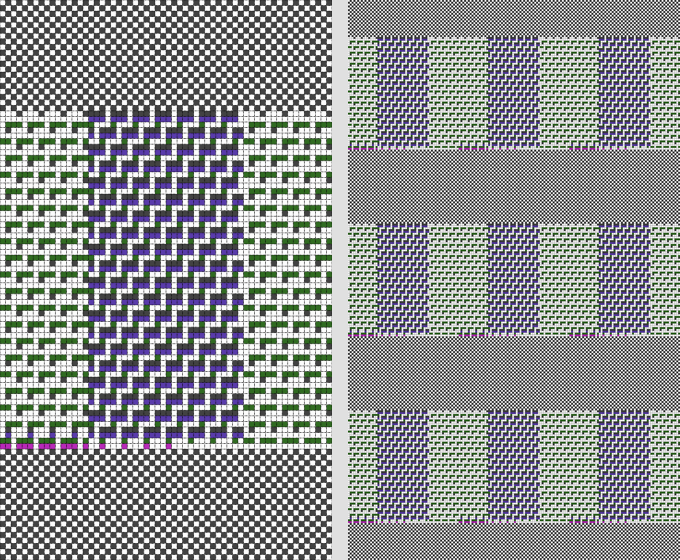
Left: one tile. Right: repeated 3 by 3.
Give the GLSL for this pattern, as a WebGL 1 fragment shader.

```glsl
precision highp float;
uniform vec2 u_resolution;

const vec2 GRID = vec2(60.0, 101.0);     // stitches across and down
const float BORDER_ROWS = 20.0;          // checked rows at each end
const vec2 CENTRE = vec2(16.0, 44.0);    // columns of the middle panel
const float REPEAT = 4.0;                // columns per motif
const float COURSES = 3.0;               // rows per motif
const float LAST_GROUP = 19.0;
const float TRIM_END = 32.0;             // column where the pink trim stops
const float LINE_WIDTH = 0.14;           // in cells
const float DOTS = 4.0;                  // dots per cell along a line
const float DOT_DUTY = 0.55;
const int SAMPLES = 4;

const vec3 WHITE = vec3(0.99);
const vec3 CHARCOAL = vec3(0.26);
const vec3 GREEN = vec3(0.19, 0.42, 0.13);
const vec3 PURPLE = vec3(0.35, 0.23, 0.67);
const vec3 PINK = vec3(0.72, 0.16, 0.72);
const vec3 LINE_COLOR = vec3(0.03);

// Box-filtered unit-period stripes
float stripeIntegral(float x, float duty) {
  return floor(x) * duty + min(fract(x), duty);
}

float stripes(float x, float duty, float width) {
  return (stripeIntegral(x + 0.5 * width, duty)
        - stripeIntegral(x - 0.5 * width, duty)) / width;
}

// Checked border, with row parity continuous across the vertical wrap
vec3 checker(vec2 cell) {
  float row = cell.y < 0.5 * GRID.y ? cell.y : cell.y - GRID.y;
  return mod(cell.x + row, 2.0) > 0.5 ? CHARCOAL : WHITE;
}

// Staggered blocks in the centre, their complement at the sides
vec3 mosaic(vec2 cell) {
  float row = cell.y - BORDER_ROWS;
  float group = min(floor((row + 0.5) / COURSES), LAST_GROUP);
  float course = row - group * COURSES;
  float stagger = 0.5 * REPEAT * mod(group, 2.0);
  float phase = mod(cell.x - stagger, REPEAT);

  bool centre = cell.x >= CENTRE.x && cell.x < CENTRE.y;
  bool block = (phase < REPEAT - 1.5) == centre;
  bool link = (phase < 0.5) == centre;
  bool lowerLeft = group == LAST_GROUP && cell.x < CENTRE.x;

  if (course < 0.5) return block ? CHARCOAL : WHITE;
  if (course < 1.5) return block && (centre || lowerLeft) ? PURPLE : WHITE;
  if (course < 2.5) return link ? GREEN : WHITE;
  return link && cell.x < TRIM_END ? PINK : WHITE;
}

vec3 stitch(vec2 cell) {
  bool border = cell.y < BORDER_ROWS || cell.y >= GRID.y - BORDER_ROWS;
  return border ? checker(cell) : mosaic(cell);
}

// Dotted rules centred on the cell boundaries
float dottedGrid(vec2 p, vec2 pixel) {
  float shift = 0.5 * LINE_WIDTH;
  float vertical = stripes(p.x + shift, LINE_WIDTH, pixel.x)
                 * stripes(p.y * DOTS, DOT_DUTY, pixel.y * DOTS);
  float horizontal = stripes(p.y + shift, LINE_WIDTH, pixel.y)
                   * stripes(p.x * DOTS, DOT_DUTY, pixel.x * DOTS);
  return max(vertical, horizontal);
}

void main() {
  vec2 pixel = GRID / u_resolution;
  vec2 p = vec2(gl_FragCoord.x, u_resolution.y - gl_FragCoord.y) * pixel;

  // Supersample the stitch edges
  vec3 color = vec3(0.0);
  for (int i = 0; i < SAMPLES; i++) {
    for (int j = 0; j < SAMPLES; j++) {
      vec2 offset = (vec2(float(i), float(j)) + 0.5) / float(SAMPLES) - 0.5;
      color += stitch(floor(p + offset * pixel));
    }
  }
  color /= float(SAMPLES * SAMPLES);

  color = mix(color, LINE_COLOR, dottedGrid(p, pixel));
  gl_FragColor = vec4(color, 1.0);
}
```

━━━

## ACTION ITEM
Go through the material and set it down again exactly, but without any pictures.

## ANSWER TO THIS EXERCISE
Left: one tile. Right: repeated 3 by 3.
Give the GLSL for this pattern, as a WebGL 1 fragment shader.

```glsl
precision highp float;
uniform vec2 u_resolution;

const vec2 GRID = vec2(60.0, 101.0);     // stitches across and down
const float BORDER_ROWS = 20.0;          // checked rows at each end
const vec2 CENTRE = vec2(16.0, 44.0);    // columns of the middle panel
const float REPEAT = 4.0;                // columns per motif
const float COURSES = 3.0;               // rows per motif
const float LAST_GROUP = 19.0;
const float TRIM_END = 32.0;             // column where the pink trim stops
const float LINE_WIDTH = 0.14;           // in cells
const float DOTS = 4.0;                  // dots per cell along a line
const float DOT_DUTY = 0.55;
const int SAMPLES = 4;

const vec3 WHITE = vec3(0.99);
const vec3 CHARCOAL = vec3(0.26);
const vec3 GREEN = vec3(0.19, 0.42, 0.13);
const vec3 PURPLE = vec3(0.35, 0.23, 0.67);
const vec3 PINK = vec3(0.72, 0.16, 0.72);
const vec3 LINE_COLOR = vec3(0.03);

// Box-filtered unit-period stripes
float stripeIntegral(float x, float duty) {
  return floor(x) * duty + min(fract(x), duty);
}

float stripes(float x, float duty, float width) {
  return (stripeIntegral(x + 0.5 * width, duty)
        - stripeIntegral(x - 0.5 * width, duty)) / width;
}

// Checked border, with row parity continuous across the vertical wrap
vec3 checker(vec2 cell) {
  float row = cell.y < 0.5 * GRID.y ? cell.y : cell.y - GRID.y;
  return mod(cell.x + row, 2.0) > 0.5 ? CHARCOAL : WHITE;
}

// Staggered blocks in the centre, their complement at the sides
vec3 mosaic(vec2 cell) {
  float row = cell.y - BORDER_ROWS;
  float group = min(floor((row + 0.5) / COURSES), LAST_GROUP);
  float course = row - group * COURSES;
  float stagger = 0.5 * REPEAT * mod(group, 2.0);
  float phase = mod(cell.x - stagger, REPEAT);

  bool centre = cell.x >= CENTRE.x && cell.x < CENTRE.y;
  bool block = (phase < REPEAT - 1.5) == centre;
  bool link = (phase < 0.5) == centre;
  bool lowerLeft = group == LAST_GROUP && cell.x < CENTRE.x;

  if (course < 0.5) return block ? CHARCOAL : WHITE;
  if (course < 1.5) return block && (centre || lowerLeft) ? PURPLE : WHITE;
  if (course < 2.5) return link ? GREEN : WHITE;
  return link && cell.x < TRIM_END ? PINK : WHITE;
}

vec3 stitch(vec2 cell) {
  bool border = cell.y < BORDER_ROWS || cell.y >= GRID.y - BORDER_ROWS;
  return border ? checker(cell) : mosaic(cell);
}

// Dotted rules centred on the cell boundaries
float dottedGrid(vec2 p, vec2 pixel) {
  float shift = 0.5 * LINE_WIDTH;
  float vertical = stripes(p.x + shift, LINE_WIDTH, pixel.x)
                 * stripes(p.y * DOTS, DOT_DUTY, pixel.y * DOTS);
  float horizontal = stripes(p.y + shift, LINE_WIDTH, pixel.y)
                   * stripes(p.x * DOTS, DOT_DUTY, pixel.x * DOTS);
  return max(vertical, horizontal);
}

void main() {
  vec2 pixel = GRID / u_resolution;
  vec2 p = vec2(gl_FragCoord.x, u_resolution.y - gl_FragCoord.y) * pixel;

  // Supersample the stitch edges
  vec3 color = vec3(0.0);
  for (int i = 0; i < SAMPLES; i++) {
    for (int j = 0; j < SAMPLES; j++) {
      vec2 offset = (vec2(float(i), float(j)) + 0.5) / float(SAMPLES) - 0.5;
      color += stitch(floor(p + offset * pixel));
    }
  }
  color /= float(SAMPLES * SAMPLES);

  color = mix(color, LINE_COLOR, dottedGrid(p, pixel));
  gl_FragColor = vec4(color, 1.0);
}
```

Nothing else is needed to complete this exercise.